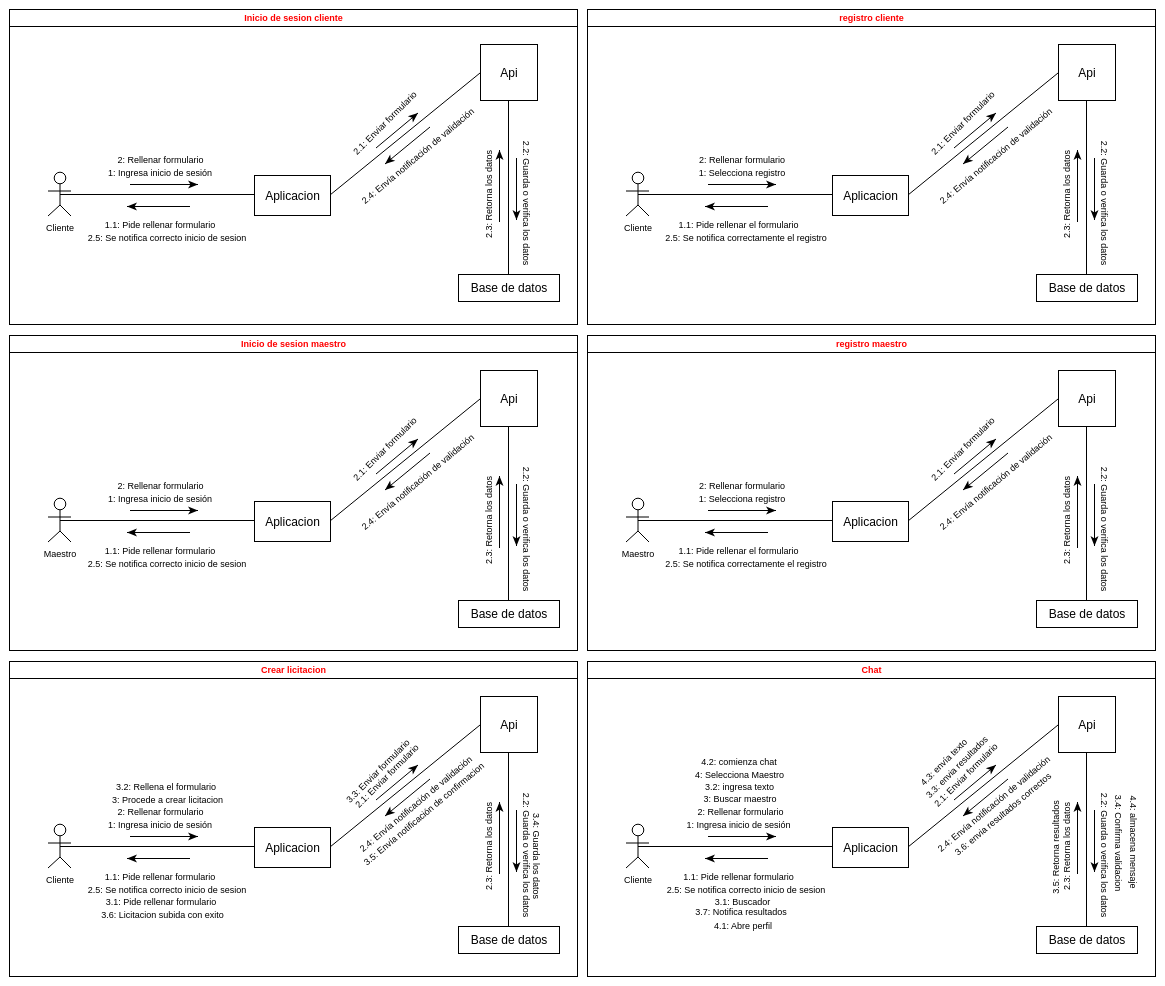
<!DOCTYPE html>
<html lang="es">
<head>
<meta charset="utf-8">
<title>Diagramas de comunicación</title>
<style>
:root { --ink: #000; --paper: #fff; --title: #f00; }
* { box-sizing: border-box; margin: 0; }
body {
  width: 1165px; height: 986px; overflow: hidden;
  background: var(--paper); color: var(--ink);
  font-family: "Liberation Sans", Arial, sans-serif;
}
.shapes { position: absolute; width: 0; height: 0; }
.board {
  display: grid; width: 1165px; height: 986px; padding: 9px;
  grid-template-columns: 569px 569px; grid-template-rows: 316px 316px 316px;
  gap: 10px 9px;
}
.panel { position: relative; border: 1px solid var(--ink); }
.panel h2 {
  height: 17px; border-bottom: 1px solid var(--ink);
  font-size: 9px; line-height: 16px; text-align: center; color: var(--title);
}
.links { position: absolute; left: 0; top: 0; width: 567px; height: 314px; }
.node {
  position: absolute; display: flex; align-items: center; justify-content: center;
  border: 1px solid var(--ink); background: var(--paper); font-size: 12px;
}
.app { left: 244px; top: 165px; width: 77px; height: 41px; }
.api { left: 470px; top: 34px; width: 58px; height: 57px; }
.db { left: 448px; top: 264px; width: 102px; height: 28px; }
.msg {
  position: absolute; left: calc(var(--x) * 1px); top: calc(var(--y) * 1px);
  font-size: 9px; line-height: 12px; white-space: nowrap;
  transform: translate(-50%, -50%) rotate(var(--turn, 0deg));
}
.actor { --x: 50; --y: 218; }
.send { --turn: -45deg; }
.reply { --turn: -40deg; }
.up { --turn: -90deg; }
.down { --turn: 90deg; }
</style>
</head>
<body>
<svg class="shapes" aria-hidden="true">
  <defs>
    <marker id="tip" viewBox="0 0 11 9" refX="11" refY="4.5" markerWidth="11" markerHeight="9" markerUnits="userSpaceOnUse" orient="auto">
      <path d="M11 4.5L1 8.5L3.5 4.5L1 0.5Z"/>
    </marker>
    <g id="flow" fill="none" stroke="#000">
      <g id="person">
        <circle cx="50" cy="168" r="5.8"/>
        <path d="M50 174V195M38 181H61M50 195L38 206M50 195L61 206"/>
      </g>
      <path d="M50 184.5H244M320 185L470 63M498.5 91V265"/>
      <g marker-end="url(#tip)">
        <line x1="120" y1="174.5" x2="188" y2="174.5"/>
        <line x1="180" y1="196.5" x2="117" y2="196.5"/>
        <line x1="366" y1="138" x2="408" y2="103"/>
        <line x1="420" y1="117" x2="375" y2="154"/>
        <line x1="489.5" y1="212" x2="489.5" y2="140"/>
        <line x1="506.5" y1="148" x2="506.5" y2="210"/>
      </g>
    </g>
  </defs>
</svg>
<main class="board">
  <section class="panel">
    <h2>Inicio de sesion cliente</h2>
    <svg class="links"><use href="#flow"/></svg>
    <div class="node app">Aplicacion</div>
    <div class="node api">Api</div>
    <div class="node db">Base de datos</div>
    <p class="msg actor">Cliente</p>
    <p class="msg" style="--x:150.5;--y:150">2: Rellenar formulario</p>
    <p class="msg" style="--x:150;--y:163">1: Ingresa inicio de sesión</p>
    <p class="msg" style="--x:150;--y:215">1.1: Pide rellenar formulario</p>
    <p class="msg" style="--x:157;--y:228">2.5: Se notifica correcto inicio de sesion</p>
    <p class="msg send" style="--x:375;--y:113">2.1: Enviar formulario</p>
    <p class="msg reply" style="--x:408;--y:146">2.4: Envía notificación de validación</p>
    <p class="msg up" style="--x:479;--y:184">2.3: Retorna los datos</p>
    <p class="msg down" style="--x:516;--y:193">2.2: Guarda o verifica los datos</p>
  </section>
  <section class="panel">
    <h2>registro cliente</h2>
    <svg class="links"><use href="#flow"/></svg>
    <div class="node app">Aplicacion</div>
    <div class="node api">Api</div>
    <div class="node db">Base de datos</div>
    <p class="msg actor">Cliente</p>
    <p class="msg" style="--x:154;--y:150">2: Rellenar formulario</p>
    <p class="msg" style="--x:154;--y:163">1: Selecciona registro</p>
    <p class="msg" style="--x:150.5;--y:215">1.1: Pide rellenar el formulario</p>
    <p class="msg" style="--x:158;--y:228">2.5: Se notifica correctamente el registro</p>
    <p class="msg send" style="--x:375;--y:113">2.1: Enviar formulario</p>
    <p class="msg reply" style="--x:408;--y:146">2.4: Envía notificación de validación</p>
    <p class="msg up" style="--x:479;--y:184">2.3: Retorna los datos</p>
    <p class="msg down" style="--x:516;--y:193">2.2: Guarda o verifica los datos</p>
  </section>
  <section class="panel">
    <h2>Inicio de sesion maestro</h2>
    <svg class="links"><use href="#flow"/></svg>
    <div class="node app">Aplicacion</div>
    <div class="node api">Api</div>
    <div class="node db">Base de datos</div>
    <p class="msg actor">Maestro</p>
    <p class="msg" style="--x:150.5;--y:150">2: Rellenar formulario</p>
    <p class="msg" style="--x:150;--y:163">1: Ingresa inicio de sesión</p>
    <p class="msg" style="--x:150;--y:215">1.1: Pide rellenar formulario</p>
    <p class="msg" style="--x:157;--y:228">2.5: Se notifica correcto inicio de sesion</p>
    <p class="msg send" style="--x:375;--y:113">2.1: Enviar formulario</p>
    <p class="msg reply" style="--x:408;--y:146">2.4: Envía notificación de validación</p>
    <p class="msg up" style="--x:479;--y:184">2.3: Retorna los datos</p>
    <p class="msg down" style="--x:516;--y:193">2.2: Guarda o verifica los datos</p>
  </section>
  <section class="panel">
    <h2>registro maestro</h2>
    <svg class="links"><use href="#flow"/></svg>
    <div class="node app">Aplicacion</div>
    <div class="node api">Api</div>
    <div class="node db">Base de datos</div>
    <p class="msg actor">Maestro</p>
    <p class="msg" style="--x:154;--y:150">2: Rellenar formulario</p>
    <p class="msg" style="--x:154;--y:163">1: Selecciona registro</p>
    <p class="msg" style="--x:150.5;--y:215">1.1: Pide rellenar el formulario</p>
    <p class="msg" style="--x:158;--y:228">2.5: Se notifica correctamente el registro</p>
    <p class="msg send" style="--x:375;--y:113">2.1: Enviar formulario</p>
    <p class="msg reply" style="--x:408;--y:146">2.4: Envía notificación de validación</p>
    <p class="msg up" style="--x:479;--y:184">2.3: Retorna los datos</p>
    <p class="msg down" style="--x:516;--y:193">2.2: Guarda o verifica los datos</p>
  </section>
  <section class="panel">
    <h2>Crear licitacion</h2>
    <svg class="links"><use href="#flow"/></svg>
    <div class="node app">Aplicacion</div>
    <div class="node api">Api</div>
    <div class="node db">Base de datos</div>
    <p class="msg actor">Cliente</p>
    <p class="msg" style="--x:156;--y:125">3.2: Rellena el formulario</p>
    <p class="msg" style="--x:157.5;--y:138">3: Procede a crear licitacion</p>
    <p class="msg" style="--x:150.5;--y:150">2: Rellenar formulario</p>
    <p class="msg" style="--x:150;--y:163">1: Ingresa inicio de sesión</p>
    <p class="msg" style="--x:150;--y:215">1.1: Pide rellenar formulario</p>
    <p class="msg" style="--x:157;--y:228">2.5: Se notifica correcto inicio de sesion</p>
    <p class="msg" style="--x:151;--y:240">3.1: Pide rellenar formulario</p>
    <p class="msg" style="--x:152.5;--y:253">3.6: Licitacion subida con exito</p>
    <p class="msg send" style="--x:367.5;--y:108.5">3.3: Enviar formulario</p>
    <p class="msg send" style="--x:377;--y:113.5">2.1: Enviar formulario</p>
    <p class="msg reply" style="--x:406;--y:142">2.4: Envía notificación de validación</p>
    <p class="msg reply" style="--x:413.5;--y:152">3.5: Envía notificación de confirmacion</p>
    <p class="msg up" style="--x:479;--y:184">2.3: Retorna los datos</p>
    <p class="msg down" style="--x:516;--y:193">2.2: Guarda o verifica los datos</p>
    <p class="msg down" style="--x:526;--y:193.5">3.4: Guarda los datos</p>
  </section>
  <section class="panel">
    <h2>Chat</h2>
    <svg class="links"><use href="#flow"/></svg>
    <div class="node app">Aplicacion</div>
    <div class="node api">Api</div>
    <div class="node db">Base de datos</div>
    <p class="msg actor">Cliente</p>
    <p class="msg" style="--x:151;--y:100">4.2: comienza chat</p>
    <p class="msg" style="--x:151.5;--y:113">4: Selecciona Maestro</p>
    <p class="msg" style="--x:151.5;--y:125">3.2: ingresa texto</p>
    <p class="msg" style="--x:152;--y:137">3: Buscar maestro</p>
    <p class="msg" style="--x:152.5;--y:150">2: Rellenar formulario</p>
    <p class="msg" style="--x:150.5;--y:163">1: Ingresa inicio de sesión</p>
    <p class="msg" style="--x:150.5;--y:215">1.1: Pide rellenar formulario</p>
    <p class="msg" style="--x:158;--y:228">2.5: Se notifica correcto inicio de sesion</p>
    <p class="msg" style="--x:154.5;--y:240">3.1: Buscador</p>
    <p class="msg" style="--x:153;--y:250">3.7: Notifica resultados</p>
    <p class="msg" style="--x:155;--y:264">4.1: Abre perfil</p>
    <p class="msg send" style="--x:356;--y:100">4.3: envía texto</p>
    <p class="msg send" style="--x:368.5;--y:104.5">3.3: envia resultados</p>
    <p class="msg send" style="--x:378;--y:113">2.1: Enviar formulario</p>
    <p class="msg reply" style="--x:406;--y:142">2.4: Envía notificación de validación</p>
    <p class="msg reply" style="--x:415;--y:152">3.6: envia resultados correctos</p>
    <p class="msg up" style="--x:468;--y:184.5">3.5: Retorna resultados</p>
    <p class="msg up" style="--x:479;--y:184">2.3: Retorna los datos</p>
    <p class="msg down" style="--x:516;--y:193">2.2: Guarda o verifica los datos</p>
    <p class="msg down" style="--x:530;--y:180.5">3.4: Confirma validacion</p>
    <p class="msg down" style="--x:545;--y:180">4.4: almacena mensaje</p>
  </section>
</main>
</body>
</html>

* * * * *

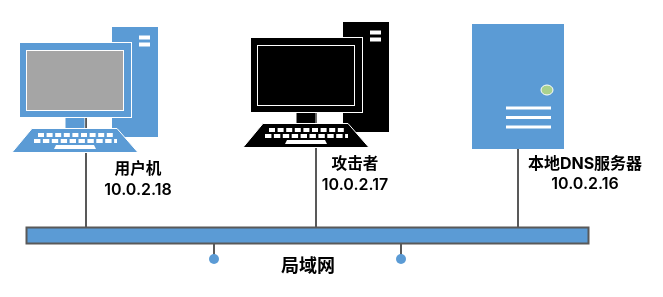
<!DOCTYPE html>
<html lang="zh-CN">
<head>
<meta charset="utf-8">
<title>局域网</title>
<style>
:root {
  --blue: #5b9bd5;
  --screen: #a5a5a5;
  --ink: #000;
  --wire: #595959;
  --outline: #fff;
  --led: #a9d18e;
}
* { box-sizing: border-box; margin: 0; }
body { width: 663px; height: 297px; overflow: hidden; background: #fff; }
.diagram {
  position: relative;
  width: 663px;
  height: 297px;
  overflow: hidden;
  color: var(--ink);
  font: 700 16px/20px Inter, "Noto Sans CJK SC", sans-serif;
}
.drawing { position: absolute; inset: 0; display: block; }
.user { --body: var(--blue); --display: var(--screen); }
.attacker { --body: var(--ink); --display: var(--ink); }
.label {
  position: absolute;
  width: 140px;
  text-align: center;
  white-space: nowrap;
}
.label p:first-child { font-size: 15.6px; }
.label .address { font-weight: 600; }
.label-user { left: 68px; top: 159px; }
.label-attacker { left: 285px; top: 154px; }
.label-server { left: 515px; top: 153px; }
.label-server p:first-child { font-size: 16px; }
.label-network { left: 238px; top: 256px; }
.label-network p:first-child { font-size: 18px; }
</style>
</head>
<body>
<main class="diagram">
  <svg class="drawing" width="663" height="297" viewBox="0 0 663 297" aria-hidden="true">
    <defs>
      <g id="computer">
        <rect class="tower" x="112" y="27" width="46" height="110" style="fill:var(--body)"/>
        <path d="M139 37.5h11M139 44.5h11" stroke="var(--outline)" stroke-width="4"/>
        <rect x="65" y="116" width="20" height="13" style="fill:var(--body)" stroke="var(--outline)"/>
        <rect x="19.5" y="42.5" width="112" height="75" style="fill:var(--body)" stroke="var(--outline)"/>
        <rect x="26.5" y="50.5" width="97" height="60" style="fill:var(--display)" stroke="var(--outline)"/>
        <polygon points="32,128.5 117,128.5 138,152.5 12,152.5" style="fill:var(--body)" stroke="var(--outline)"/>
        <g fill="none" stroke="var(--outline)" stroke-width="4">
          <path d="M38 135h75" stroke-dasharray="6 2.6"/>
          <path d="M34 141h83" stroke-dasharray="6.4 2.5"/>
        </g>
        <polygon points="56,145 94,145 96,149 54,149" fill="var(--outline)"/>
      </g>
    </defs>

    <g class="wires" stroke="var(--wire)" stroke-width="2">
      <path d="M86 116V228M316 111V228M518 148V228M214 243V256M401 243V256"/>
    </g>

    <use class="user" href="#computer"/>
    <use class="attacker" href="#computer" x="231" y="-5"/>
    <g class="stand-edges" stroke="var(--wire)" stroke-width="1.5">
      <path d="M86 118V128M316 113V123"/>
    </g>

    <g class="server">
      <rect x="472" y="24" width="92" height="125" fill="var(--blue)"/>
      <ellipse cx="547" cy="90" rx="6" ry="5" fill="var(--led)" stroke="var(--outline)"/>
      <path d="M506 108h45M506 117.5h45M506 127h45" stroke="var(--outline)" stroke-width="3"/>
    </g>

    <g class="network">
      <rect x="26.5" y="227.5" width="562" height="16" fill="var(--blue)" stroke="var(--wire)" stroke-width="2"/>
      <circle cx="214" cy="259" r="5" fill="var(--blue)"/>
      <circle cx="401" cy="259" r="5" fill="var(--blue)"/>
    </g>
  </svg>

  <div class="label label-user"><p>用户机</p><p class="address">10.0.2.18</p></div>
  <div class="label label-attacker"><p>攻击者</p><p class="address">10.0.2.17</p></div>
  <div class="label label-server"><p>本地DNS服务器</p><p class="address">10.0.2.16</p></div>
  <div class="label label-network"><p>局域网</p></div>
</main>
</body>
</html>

* * * * *

• Required work: Each line of the material that has "send" in it should be counted; reply with that number alone.

• Completed exercise: 10